*Directions for this task:* Lines where the string "fold" appears are to be copied from the entries below.

BEGIN Record set

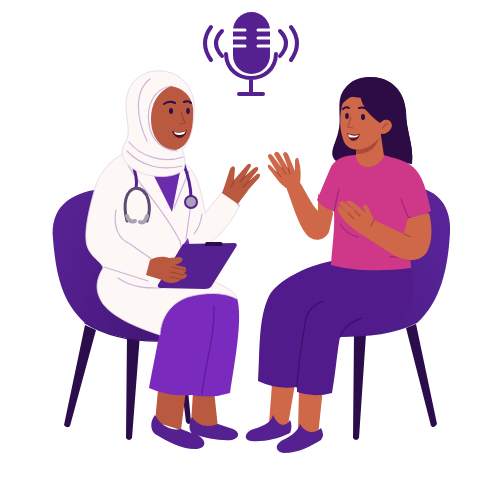
<!DOCTYPE html>
<html lang="en">
<head>
<meta charset="utf-8">
<title>Doctor and guest in a podcast talk</title>
<style>
:root {
  --violet: #552090;
  --violet-deep: #471a80;
  --violet-bright: #7a2bbd;
  --violet-fold: #5f1d9c;
  --ink: #2b0d4b;
  --coat: #fdf7f6;
  --coat-line: #cdb4dc;
  --skin-doctor: #b9593f;
  --skin-doctor-shade: #9c4532;
  --skin-guest: #cf6849;
  --skin-guest-shade: #ac4a38;
  --pink: #cf3888;
  --pink-fold: #a92576;
  --hair: #2d0b45;
  --steel: #a9a2b5;
}
html, body { margin: 0; background: #fff; overflow: hidden; }
svg { display: block; width: 500px; height: 500px; }
.line { fill: none; stroke-linecap: round; stroke-linejoin: round; }
.coat-line { stroke: var(--coat-line); stroke-width: 1.2; }
.coat { fill: var(--coat); stroke: #e3d3e8; stroke-width: .8; }
.skin-d { fill: var(--skin-doctor); }
.skin-g { fill: var(--skin-guest); }
.crease-d { stroke: var(--skin-doctor-shade); stroke-width: 1.2; }
.crease-g { stroke: var(--skin-guest-shade); stroke-width: 1.2; }
.ink { fill: var(--ink); }
.violet { fill: var(--violet); }
</style>
</head>
<body>
<svg viewBox="0 0 500 500" role="img" aria-label="A doctor in a headscarf and a woman in a pink top sit and talk under a microphone">
  <defs>
    <linearGradient id="chair-left" x1="0" x2="1" y1="0" y2=".4">
      <stop offset="0" stop-color="#5a2397"/><stop offset="1" stop-color="#451779"/>
    </linearGradient>
    <linearGradient id="chair-right" x1="1" x2="0" y1="0" y2=".5">
      <stop offset="0" stop-color="#5b259b"/><stop offset="1" stop-color="#4a1b85"/>
    </linearGradient>
    <path id="wave-near" d="M222 31Q210 43 222 56"/>
    <path id="wave-far" d="M215 27Q203 43 215 60"/>
  </defs>

  <g id="microphone">
    <rect class="violet" x="233" y="12" width="37" height="62" rx="18.5"/>
    <g class="line" stroke="#fff" stroke-width="3">
      <path d="M231 30H245M231 38H245M231 46H245M272 30H258M272 38H258M272 46H258"/>
    </g>
    <g class="line" stroke="#552090" stroke-width="4">
      <path d="M226 54C227 86 275 86 276 54M251 78V94M239 94H263"/>
      <use href="#wave-near"/>
      <use href="#wave-far" x="-4"/>
      <g transform="translate(502)scale(-1 1)"><use href="#wave-near"/><use href="#wave-far" x="-4"/></g>
    </g>
  </g>

  <g id="doctor-chair">
    <path class="ink" d="M85 325L96 330 70 426Q67 429 64 425ZM127 334H140L132 438Q129 442 126 438ZM182 390H188L191 422Q189 426 186 422Z"/>
    <path fill="url(#chair-left)" d="M100 189C69 193 50 208 53 239C56 275 62 302 85 323C106 336 135 342 170 341L175 230Z"/>
    <path class="line" stroke="#3d126d" stroke-width="1.3" d="M85 323C106 336 135 342 165 341"/>
  </g>

  <g id="guest-chair">
    <path class="ink" d="M354 334H366L359 438Q356 442 353 438ZM406 328L416 324 437 424Q434 429 431 426Z"/>
    <path fill="url(#chair-right)" d="M415 187C438 190 451 206 450 232C448 270 440 302 417 323C396 334 368 337 338 337L350 260Z"/>
  </g>

  <g id="doctor">
    <g id="doctor-feet">
      <path class="skin-d" d="M158 390L155 422 181 430 186 390ZM193 392L191 424 218 428 214 390Z"/>
      <path class="violet" d="M155 415C150 421 150 430 155 434C168 442 183 450 197 449C206 448 207 441 199 436L181 429C171 431 161 426 155 415ZM192 417C189 423 188 431 193 434C206 438 219 441 232 440C240 438 240 432 233 429L218 424C208 428 198 426 192 417Z"/>
    </g>
    <path id="doctor-trousers" fill="#7a2bbd" d="M160 308C180 290 222 286 237 298C243 318 235 360 230 393Q211 399 192 395Q169 397 149 388C153 366 157 348 160 330Z"/>
    <path class="line" stroke="#5f1d9c" stroke-width="1.4" d="M214 306C215 337 205 364 202 394"/>
    <path class="coat" d="M126 152C108 161 98 174 93 195C87 217 84 235 87 246C91 258 103 263 103 268C95 281 95 292 103 304C114 318 138 328 160 335C161 317 171 303 188 297C205 292 225 292 237 299C236 291 221 284 207 279L205 246C220 237 232 221 240 205L222 192L205 213C202 193 196 169 185 164Z"/>
    <path fill="#6b2bad" d="M153 174L180 172 172 212Z"/>
    <path class="line coat-line" d="M128 165C140 187 161 205 180 241M180 241L183 259M174 208L189 171M116 210C113 226 118 239 130 244L153 260M104 267L148 281M202 214C201 222 198 229 194 234M223 193Q234 197 239 206M118 278C134 289 151 288 161 288M192 196L186 239"/>
    <path fill="#7a2bbd" d="M178 252L188 238 190 247Z"/>
    <g id="stethoscope">
      <path class="line" stroke="#552090" stroke-width="3" d="M132 163Q138 178 136 188M184 165Q191 183 191 198"/>
      <path class="line" stroke="#5d4b75" stroke-width="3" d="M127 221C123 205 125 190 136 188C149 189 152 207 147 221"/>
      <path class="line" stroke="#a9a2b5" stroke-width="4" d="M127 216Q129 223 135 221M147 216Q145 224 140 222"/>
      <circle cx="191" cy="202" r="6" fill="#a9a2b5" stroke="#552090" stroke-width="2"/>
    </g>
    <g id="clipboard">
      <path class="violet" d="M183 244L235 243Q238 244 236 247L211 287Q209 289 205 289L160 288Q156 287 159 283Z"/>
      <path class="ink" d="M206 242H221Q224 243 222 246H204Z"/>
    </g>
    <path class="skin-d" d="M150 260C157 256 164 256 169 258L180 257Q185 259 180 263L175 265L185 267Q188 271 184 273L187 275Q186 279 182 279C176 284 168 284 162 280L146 275Z"/>
    <path class="line crease-d" d="M172 267L185 270M171 272L184 275M170 277L181 279"/>
    <path class="skin-d" d="M222 193C225 185 227 178 230 169Q233 164 235 168L234 180L247 165Q251 162 251 166L245 176L254 168Q259 165 258 170L249 181L257 174Q262 173 259 178L249 189C245 195 241 199 238 204Z"/>
    <path class="line crease-d" d="M234 181L231 187M245 176L240 182M249 181L243 187"/>
    <g id="doctor-head">
      <path class="coat" d="M155 71C135 73 125 89 126 108C127 124 131 133 125 143C118 155 124 165 139 172C155 179 176 178 184 169Q187 160 182 150C190 143 194 126 194 111C196 88 180 69 155 71Z"/>
      <path class="skin-d" d="M171 86C158 91 151 104 151 119C151 137 161 150 176 150C188 147 193 132 193 116C195 101 187 89 171 86Z"/>
      <path class="line coat-line" d="M171 86C154 89 146 105 149 124C151 140 162 150 177 151M150 79C134 91 136 118 147 141M129 142C140 156 163 164 183 157M127 151C141 166 161 171 182 166"/>
      <ellipse class="ink" cx="171" cy="111" rx="2" ry="3"/><ellipse class="ink" cx="188" cy="111" rx="1.8" ry="3"/>
      <path class="line" stroke="#2b0d4b" stroke-width="2" d="M164 104Q169 100 175 103M184 102Q188 100 191 103"/>
      <path class="line crease-d" d="M181 112L185 123 180 124"/>
      <path fill="#4d1021" d="M172 131Q179 134 187 130Q185 138 179 138Q174 137 172 131Z"/>
      <path fill="#fff" d="M174 132Q180 134 186 131L184 134Q179 136 175 134Z"/>
    </g>
  </g>

  <g id="guest">
    <path id="guest-hair-back" fill="#2d0b45" d="M371 77C391 77 405 91 406 112C406 131 414 144 412 164C402 163 390 158 380 154L336 161C328 154 335 145 338 133C342 119 337 107 341 95C346 83 358 77 371 77Z"/>
    <g id="guest-feet">
      <path class="skin-g" d="M272 384L269 424 287 431 295 384ZM299 388L298 431 318 436 323 388Z"/>
      <path class="violet" d="M273 415C271 424 260 427 251 430C244 434 244 440 251 441C264 442 278 439 290 433Q293 426 290 420C285 428 278 426 273 415ZM300 424C297 433 289 437 281 441C274 446 276 452 284 453C299 453 311 446 321 440Q325 435 321 428C315 434 306 434 300 424Z"/>
    </g>
    <path id="guest-trousers" fill="#511b8b" d="M332 261C306 266 278 280 269 296C258 319 260 351 258 381Q277 390 297 387L297 392Q314 398 332 393C336 370 337 352 340 337C368 335 399 326 411 306C415 290 413 275 408 262Z"/>
    <path class="line" stroke="#3d126d" stroke-width="1.4" d="M297 387C298 364 303 337 306 318C308 310 314 305 323 301M340 337C344 326 352 322 362 318"/>
    <path class="skin-g" d="M318 193C320 200 334 206 333 214L329 232C324 242 312 242 306 234C297 222 292 202 286 187L299 181C305 190 311 204 318 211Z"/>
    <path class="skin-g" d="M286 188C279 183 275 176 269 169Q266 164 270 165L277 172L268 157Q268 152 272 155L282 168L274 154Q276 150 279 153L288 168L283 154Q285 150 288 154L295 171L295 160Q298 155 299 161C301 169 301 176 300 183Z"/>
    <path class="line crease-g" d="M277 172L281 177M282 168L286 174M288 168L290 174"/>
    <path id="guest-top" fill="#cf3888" d="M355 155C341 156 334 160 330 169L317 200C322 207 329 210 334 211C335 230 332 247 331 265C356 272 386 271 411 268L408 217Q422 217 431 211C427 193 423 175 413 167C405 160 394 158 383 155Z"/>
    <path class="line" stroke="#a92576" stroke-width="1.3" d="M334 211L339 189M408 217L401 199M340 224Q347 235 358 237M390 257Q400 256 410 260"/>
    <path class="skin-g" d="M357 139L356 157C359 171 377 170 384 156L380 129Z"/>
    <path fill="#ac4a38" d="M357 146Q368 150 379 138Q374 154 357 154Z"/>
    <path class="skin-g" d="M429 213C433 228 432 243 427 252C420 262 408 262 395 256L358 232C349 226 342 219 338 211Q336 205 341 207L348 213L339 204Q340 200 344 202L356 211L346 202Q350 199 354 203L366 213L363 207Q364 202 368 207L374 220L404 234L408 218Z"/>
    <path class="line crease-g" d="M348 213L354 219M355 211L360 216M404 234L411 237M374 220L371 226"/>
    <g id="guest-head">
      <path class="skin-g" d="M345 96C339 111 339 128 343 139C346 150 358 152 368 147C375 143 379 138 382 133C390 134 394 126 391 121Q387 117 382 121L380 100Z"/>
      <path fill="#2d0b45" d="M342 104C348 98 353 95 360 95C362 107 370 116 380 123Q385 117 390 121C396 129 390 135 383 134C383 146 397 158 412 164C414 145 406 132 406 112C403 88 387 77 371 77C354 77 341 85 342 104Z"/>
      <path class="skin-g" d="M380 124Q384 118 389 121C393 127 389 134 382 134Z"/>
      <path class="line crease-g" d="M383 128Q385 123 388 124"/>
      <ellipse class="ink" cx="347" cy="116" rx="1.8" ry="3"/><ellipse class="ink" cx="363" cy="117" rx="2" ry="3"/>
      <path class="line" stroke="#2b0d4b" stroke-width="2" d="M343 109Q346 106 349 108M359 108Q364 106 369 111"/>
      <path class="line crease-g" d="M351 117L348 127 353 128"/>
      <path fill="#61142c" d="M347 133Q353 136 360 134Q358 141 353 141Q349 140 347 133Z"/>
      <path fill="#fff" d="M348 134Q353 137 359 135L357 137Q352 138 349 137Z"/>
    </g>
  </g>
</svg>
</body>
</html>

END Record set

*Response below:*
  --violet-fold: #5f1d9c;
  --pink-fold: #a92576;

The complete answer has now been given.